At the meeting, Xi Jinping made a policy pronouncement. He said that China’s purely domestic economic demand is strong enough to support China’s economic development, already accounting for more than 80% of China’s growth momentum. He then put forth his view of the “domestic economic cycle,” the idea that China’s continued development could depend primarily on internal economic activity.
This assertion caused an immediate uproar, and although official economists dutifully argued Xi Jinping’s claim, its absurdity was not worth refuting.
On July 21, Xi Jinping led a symposium for private entrepreneurs in Beijing, which was attended by more than 50 representatives of domestic and foreign private companies. At the meeting he said: “In the current external environment of rising protectionism, a sluggish world economy, and a shrinking global market, we must take full advantage of the very large domestic market, add impetus to our country’s economic development by facilitating the domestic economy and unblocking our ‘domestic cycle,’ and thereby drive the recovery of the world economy. “
He continued: “As I have emphasized numerous times, China’s open door will not close, but will open even more wider”. Using China’s very large domestic economy as the fulcrum is in no way a closing of our door. Instead, by giving full play to the potential of domestic demand, the domestic and international markets can be better connected, so that the two markets (domestic and foreign) and resources in the two places can be better linked, and can be used to more effectively promote stronger and more sustainable development. In November 2018, at the China Import Expo, where as he saw it Xi Jinping and the United States were in a sense competing against each other, Xi proudly announced: “China is the world’s second-largest economy, a market of 1.3 billion people and more than 9.6 million square kilometers of land. It is a vast ocean and not a small pond. Some wind and rain can wreck a small pond, but not a vast ocean. Even after countless storms, the sea is still there!”
A year and a half later, Xi Jinping returned to the theme of the “domestic economic cycle.” In 2021, after President Biden took office, the confrontation between the US and China was clearer.

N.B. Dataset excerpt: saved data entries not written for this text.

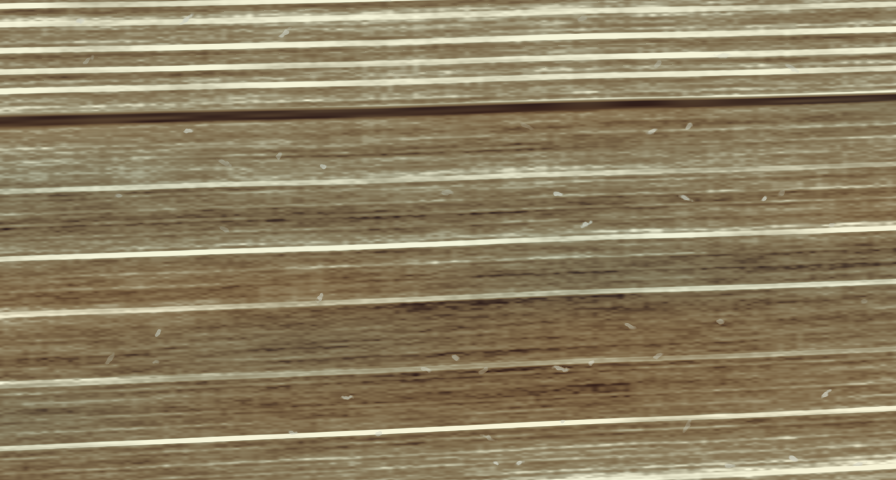
Reproduce this texture procedurally as a WebGL 1 fragment shader.

```glsl
precision highp float;
uniform vec2 u_resolution;

// Tone ramp, dark to light
const vec3 CRACK = vec3(0.25, 0.18, 0.14);
const vec3 SHADE = vec3(0.41, 0.33, 0.23);
const vec3 BROWN = vec3(0.49, 0.42, 0.30);
const vec3 OLIVE = vec3(0.55, 0.50, 0.38);
const vec3 PALE  = vec3(0.66, 0.64, 0.53);
const vec3 CREAM = vec3(0.87, 0.86, 0.75);
const vec3 WARMTH = vec3(0.03, -0.01, -0.03);
const vec3 DUST_TINT = vec3(0.0, 0.015, 0.06);

// Layout, in canvas heights
const float RISE_BOTTOM = 0.093;   // climb across the full width
const float RISE_TOP = 0.044;
const float WOBBLE = 0.005;
const float CRACK_HEIGHT = 0.744;
const float CRACK_WIDTH = 0.016;
const float WIDE_SPACING = 0.128;
const float TIGHT_SPACING = 0.046;
const float FAINT_SPACING = 0.027;
const float EDGE_WIDTH = 0.0056;
const float EDGE_SOFTNESS = 0.0024;
const float FLECK_CELL = 0.07;
const float FLECK_DENSITY = 0.16;

// Tones count along the ramp from 0 (crack) to 5 (cream)
const float BASE_TONE = 2.3;
const float UPPER_LIFT = 0.5;
const float EDGE_TONE = 5.6;
const float BAND_CONTRAST = 1.9;
const float LEAF_CONTRAST = 1.7;
const float FIBRE_CONTRAST = 1.5;
const float GRAIN_CONTRAST = 1.3;

float hash(vec2 p) {
  return fract(sin(dot(p, vec2(127.1, 311.7))) * 43758.5453);
}

float noise(vec2 p) {
  vec2 i = floor(p);
  vec2 f = fract(p);
  f = f * f * (3.0 - 2.0 * f);
  float low = mix(hash(i), hash(i + vec2(1.0, 0.0)), f.x);
  float high = mix(hash(i + vec2(0.0, 1.0)), hash(i + vec2(1.0, 1.0)), f.x);
  return mix(low, high, f.y);
}

vec3 ramp(float tone) {
  vec3 c = mix(CRACK, SHADE, clamp(tone, -0.4, 1.0));
  c = mix(c, BROWN, clamp(tone - 1.0, 0.0, 1.0));
  c = mix(c, OLIVE, clamp(tone - 2.0, 0.0, 1.0));
  c = mix(c, PALE, clamp(tone - 3.0, 0.0, 1.0));
  return mix(c, CREAM, clamp(tone - 4.0, 0.0, 1.45));
}

// Jittered sheet edges: x is the lit edge, y the shadow below it, z its halo
vec3 sheetEdges(vec2 p, float spacing, float width, float seed, float weakest) {
  float q = p.y / spacing;
  float id = floor(q);
  float centre = 0.5 + 0.24 * (hash(vec2(id, seed)) - 0.5);
  float d = (q - id - centre) * spacing;
  float strength = mix(weakest, 1.0, hash(vec2(id, seed + 3.0)));
  float wear = mix(0.7, 1.2, noise(vec2(p.x * 5.0, id * 7.0 + seed)));
  float soft = max(EDGE_SOFTNESS, 0.6 / u_resolution.y);
  float lit = 1.0 - smoothstep(width - soft, width + soft, abs(d));
  float shadow = 1.0 - smoothstep(0.0, width * 1.6, abs(d + width * 2.2));
  float halo = 1.0 - smoothstep(width, width * 3.0, abs(d - width));
  return vec3(lit, shadow, halo) * min(strength * wear, 1.0);
}

// Short, tilted specks of dust
float flecks(vec2 p) {
  vec2 id = floor(p / FLECK_CELL);
  float present = step(hash(id + 5.0), FLECK_DENSITY);
  vec2 jitter = vec2(hash(id + 11.0), hash(id + 23.0)) * 0.5 + 0.25;
  vec2 d = p - (id + jitter) * FLECK_CELL;
  float angle = (hash(id + 31.0) - 0.35) * 1.5;
  d = mat2(cos(angle), -sin(angle), sin(angle), cos(angle)) * d;
  d /= vec2(mix(0.007, 0.018, hash(id + 41.0)), 0.0052);
  float ragged = length(d) + 0.8 * (noise(p * 160.0) - 0.5);
  return present * (1.0 - smoothstep(0.5, 1.2, ragged)) * mix(0.4, 1.0, hash(id + 53.0));
}

void main() {
  vec2 p = gl_FragCoord.xy / u_resolution.y;
  float across = gl_FragCoord.x / u_resolution.x;

  // Sheets fan out, climbing more steeply towards the bottom
  float v = p.y - across * mix(RISE_BOTTOM, RISE_TOP, p.y);
  v += WOBBLE * (noise(vec2(p.x * 2.5, v * 3.0)) - 0.5);
  vec2 s = vec2(p.x, v);
  float upper = smoothstep(CRACK_HEIGHT - 0.01, CRACK_HEIGHT + 0.01, v);

  // Broad bands, thin leaves, fibres and grain
  float tone = BASE_TONE + UPPER_LIFT * upper;
  tone += 0.8 * across * (1.0 - smoothstep(-0.05, 0.22, v));
  tone += BAND_CONTRAST * (noise(s * vec2(0.9, 15.0) + 3.0) - 0.5);
  tone += LEAF_CONTRAST * (noise(s * vec2(1.1, 90.0) + 17.0) - 0.5);
  tone += FIBRE_CONTRAST * (noise(s * vec2(14.0, 150.0) + 41.0) - 0.5);
  tone += GRAIN_CONTRAST * (noise(p * vec2(75.0, 230.0)) - 0.5);

  // Faint and bright sheet edges, the wide ones fading near the gap
  vec3 faint = sheetEdges(s, FAINT_SPACING, EDGE_WIDTH * 0.5, 9.0, 0.1);
  vec3 wide = sheetEdges(s - vec2(0.0, 0.009), WIDE_SPACING, EDGE_WIDTH, 2.0, 0.6);
  wide *= 1.0 - smoothstep(0.63, 0.67, v);
  vec3 tight = sheetEdges(s, TIGHT_SPACING, EDGE_WIDTH * 1.1, 6.0, 0.75) * upper;
  vec3 edge = max(wide, tight);
  tone += 1.2 * faint.x - 0.6 * faint.y - 0.9 * edge.y + 0.6 * edge.z;
  tone = mix(tone, EDGE_TONE, edge.x);

  // Dark gap between the two stacks
  float gapWidth = CRACK_WIDTH * mix(1.1, 0.7, across);
  float gap = 1.0 - smoothstep(gapWidth * 0.4, gapWidth * 1.2, abs(v - CRACK_HEIGHT));
  tone = mix(tone, 1.0 * noise(s * vec2(9.0, 140.0)) - 0.5, gap);

  float dust = flecks(p);
  tone = mix(tone, 4.7, dust * 0.9);
  float warm = (noise(s * vec2(1.6, 8.0) + 70.0) - 0.5) * (1.0 - upper);
  vec3 color = ramp(tone) + WARMTH * warm + DUST_TINT * dust;
  gl_FragColor = vec4(clamp(color, 0.0, 1.0), 1.0);
}
```
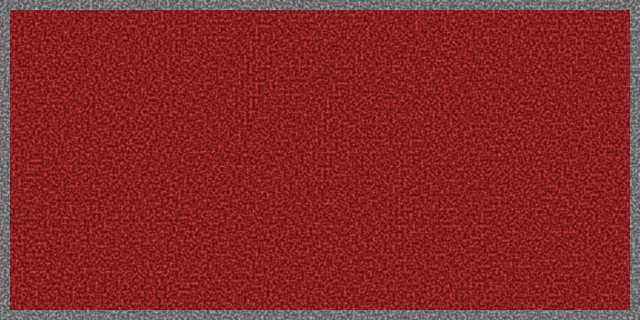
This texture is drawn by a WebGL 1 fragment shader. Its source:

```glsl
precision highp float;
// A red woven mat with a narrow grey rim, both covered in fine grain.
// The grain is two octaves of gradient noise; it shades each base colour
// along its own tint, with the highlights stretched slightly.

#define RIM_WIDTH 0.03125
#define GRAIN_FREQ 112.0
#define FINE_RATIO 2.07
#define FINE_WEIGHT 0.4
#define HIGHLIGHT 0.45
#define RED_BASE vec3(0.530, 0.126, 0.126)
#define RED_TINT vec3(0.360, 0.160, 0.160)
#define GREY_BASE vec3(0.443)
#define GREY_TINT vec3(0.300)

uniform vec2 u_resolution;

float hash(vec2 p) {
    return fract(sin(dot(p, vec2(127.1, 311.7))) * 43758.5453);
}

// Slope of a random unit gradient at a lattice corner
float cornerSlope(vec2 cell, vec2 offset) {
    float angle = 6.28319 * hash(cell);
    return dot(vec2(cos(angle), sin(angle)), offset);
}

float gradientNoise(vec2 p) {
    vec2 cell = floor(p);
    vec2 f = fract(p);
    vec2 blend = f * f * f * (f * (f * 6.0 - 15.0) + 10.0);
    vec2 right = vec2(1.0, 0.0);
    vec2 up = vec2(0.0, 1.0);
    float bottom = mix(cornerSlope(cell, f),
                       cornerSlope(cell + right, f - right), blend.x);
    float top = mix(cornerSlope(cell + up, f - up),
                    cornerSlope(cell + 1.0, f - 1.0), blend.x);
    return mix(bottom, top, blend.y);
}

float grain(vec2 p) {
    vec2 q = p * GRAIN_FREQ;
    float n = gradientNoise(q + 3.7);
    n += FINE_WEIGHT * gradientNoise(q * FINE_RATIO + 41.3);
    return n * (1.0 + HIGHLIGHT * n);
}

void main() {
    vec2 p = gl_FragCoord.xy / u_resolution.y;
    vec2 size = u_resolution / u_resolution.y;

    // Distance to the nearest canvas edge separates rim from mat
    vec2 inset = min(p, size - p);
    float edge = min(inset.x, inset.y) - RIM_WIDTH;
    float mat = clamp(edge * u_resolution.y + 0.5, 0.0, 1.0);

    float shade = grain(p);
    vec3 rimColor = GREY_BASE + GREY_TINT * shade;
    vec3 matColor = RED_BASE + RED_TINT * shade;
    gl_FragColor = vec4(mix(rimColor, matColor, mat), 1.0);
}
```
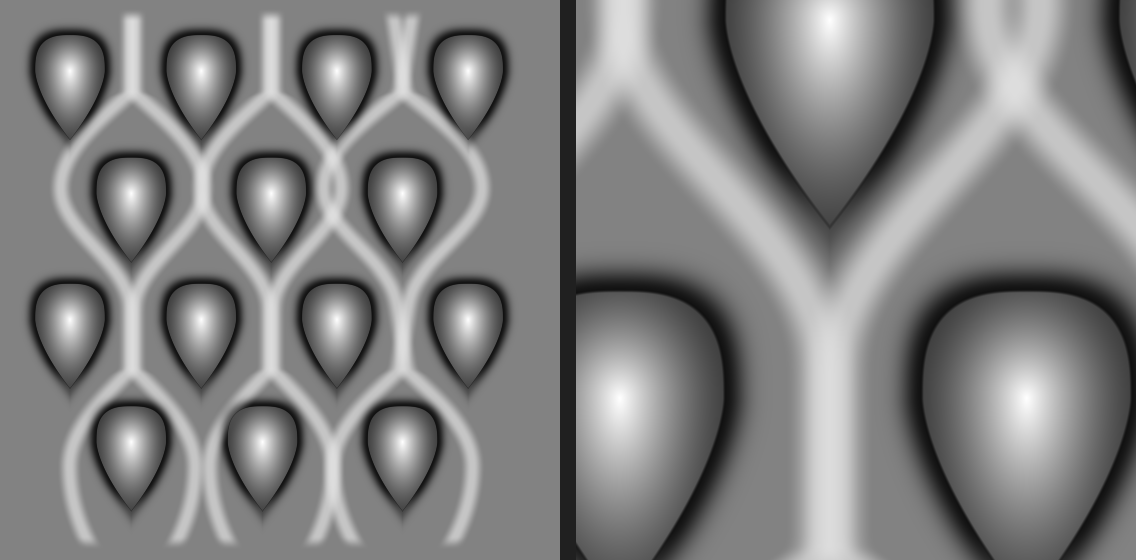
Left: the whole. Right: its middle third, enlarged.
Write a Shadertoy shader that draws this texture map.

```glsl
// Grey relief pattern: four staggered rows of shaded teardrops with dark halos,
// woven round by three mirrored pairs of soft light strands.
// Drops come from a two-part distance estimate, strands from a width curve.
#define BASE_GREY 0.51
#define HALO_DEPTH 0.44
#define HALO_SIZE 0.0125
#define DROP_WIDTH 0.0625
#define DROP_TOP 0.064
#define DROP_TAIL 0.1235
#define DROP_EDGE_GREY 0.25
#define STRAND_RADIUS 0.0225
#define STRAND_COVER 0.64
#define STRAND_LIGHT 0.41
#define ROWS 4
#define STRAND_PAIRS 3

const float PI = 3.14159;

// Centre of a drop; y runs downwards. Even rows hold four, odd rows three.
vec2 dropCentre(int row, int i) {
    float k = float(i);
    bool odd = row % 2 == 1;
    float x = odd
        ? 0.2344 + 0.2422 * k + 0.0078 * float(2 - row) * sin(0.5 * PI * k)
        : 0.125 + 0.237 * k - 0.003 * sin(2.0 * PI * k / 3.0);
    float y = 0.1263 + 0.444 * float(row / 2) + (odd ? 0.2188 : 0.0);
    return vec2(x, y);
}

// Approximate signed distance: squarish dome above, curved point below.
float dropDistance(vec2 q) {
    q.x = abs(q.x);
    if (q.y < 0.0) {
        vec2 s = pow(vec2(q.x / DROP_WIDTH, -q.y / DROP_TOP), vec2(2.8));
        return (pow(s.x + s.y, 1.0 / 2.8) - 1.0) * DROP_WIDTH;
    }
    float t = q.y / DROP_TAIL;
    float halfWidth = DROP_WIDTH * (1.0 - pow(t, 1.55));
    float slope = 1.55 * DROP_WIDTH / DROP_TAIL * pow(t, 0.55);
    return (q.x - halfWidth) / sqrt(1.0 + slope * slope);
}

// Bright core fading towards the rim.
float dropShade(vec2 q) {
    float r = length(q / vec2(0.065, q.y < 0.0 ? 0.081 : 0.132));
    return DROP_EDGE_GREY + (1.0 - DROP_EDGE_GREY) * pow(max(1.0 - r, 0.0), 1.4);
}

// How far a strand swings away from the axis of its pair.
float swing(float y) {
    if (y < 0.336)
        return 0.1276 * sin(0.5 * PI * clamp((y - 0.1628) / 0.1732, 0.0, 1.0));
    if (y < 0.62) {
        float fall = 0.5 + 0.5 * cos(PI * min((y - 0.336) / 0.237, 1.0));
        return 0.1276 * pow(max(fall, 0.0), 1.2);
    }
    float rise = sin(0.5 * PI * clamp((y - 0.6576) / 0.1757, 0.0, 1.0));
    float inward = max(y - 0.8333, 0.0) / 0.1367;
    return 0.112 * rise - 0.0339 * inward * inward;
}

// Half the spacing of a pair; the last pair pinches to a crossing twice.
float pairSpread(float y, int pair) {
    float k = float(pair);
    float scale = 1.0 - 0.09 * k + 0.07 * k * k;
    float pinch = min(abs(y - 0.137), abs(y - 0.612));
    float gap = pair == 2 ? min(0.15 * pinch, 0.018) : 0.004;
    return length(vec2(scale * swing(y), gap));
}

// Combined soft coverage of all strands.
float strands(vec2 p) {
    float clear = 1.0;
    const float h = 0.009;
    for (int i = 0; i < STRAND_PAIRS; i++) {
        float k = float(i);
        float axis = 0.2363 + 0.2415 * k + 0.0065 * sin(0.5 * PI * k);
        float spread = pairSpread(p.y, i);
        float slope = (pairSpread(p.y + h, i) - pairSpread(p.y - h, i)) / (2.0 * h);
        float stretch = sqrt(1.0 + slope * slope);
        for (float side = -1.0; side < 2.0; side += 2.0) {
            float d = abs(p.x - axis - side * spread) / stretch;
            clear *= 1.0 - STRAND_COVER * (1.0 - smoothstep(0.002, STRAND_RADIUS, d));
        }
    }
    float ends = smoothstep(0.015, 0.04, p.y) * (1.0 - smoothstep(0.957, 0.982, p.y));
    return (1.0 - clear) * ends;
}

void mainImage(out vec4 fragColor, in vec2 fragCoord) {
    vec2 p = fragCoord / iResolution.xy;
    p.y = 1.0 - p.y;
    float soft = max(0.0015, 0.8 / iResolution.y);

    // Nearest drops give the halo and the body.
    float halo = 0.0, body = 0.0, shade = 0.0;
    for (int row = 0; row < ROWS; row++) {
        for (int i = 0; i < 4 - row % 2; i++) {
            vec2 q = p - dropCentre(row, i);
            float d = dropDistance(q);
            float outside = max(d, 0.0) / HALO_SIZE;
            float tipFade = 1.0 - 0.5 * smoothstep(0.6, 1.05, q.y / DROP_TAIL);
            halo = max(halo, tipFade * exp(-outside * outside));
            float cover = 1.0 - smoothstep(-soft, soft, d);
            shade = mix(shade, dropShade(q), cover);
            body = max(body, cover);
        }
    }

    // Strands lighten the ground and barely show through the drops.
    float light = STRAND_LIGHT * strands(p);
    float ground = BASE_GREY + light - HALO_DEPTH * halo;
    float grey = mix(ground, shade + 0.2 * light, body);
    fragColor = vec4(vec3(clamp(grey, 0.0, 1.0)), 1.0);
}
```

The Biden Administration took a number of steps internationally that if anything left China more diplomatically isolated. From an economic point of view, the only good news in China recently has been the temporary significant and purely exogenous increase in foreign demand for Chinese products, with this surge in exports supporting China’s economy.
And Xi Jinping has not relaxed the reins. In order to win a third term, he has taken a number of other dramatic steps — essentially eradicating the education and training industry, stopping Chinese companies from listing in the United States, hammering Internet companies, and simply stopping the issuance of new versions of video games, itself a large industry in China.
In the last half-year, the Chinese property bubble has finally popped, and real-estate prices are now crashing. Now that Xi Jinping and his allies have overruled Premier Li Keqiang on how to respond, the central government has lost the ability to craft a unified coordinated response. And now, when Xi Jinping desperately needs a good economy to achieve a third term, he finds that not only has he lost control of the economy, but his ammunition to fight the crashing economy is now exhausted.
And so Xi Jinping has become a man isolated and helpless.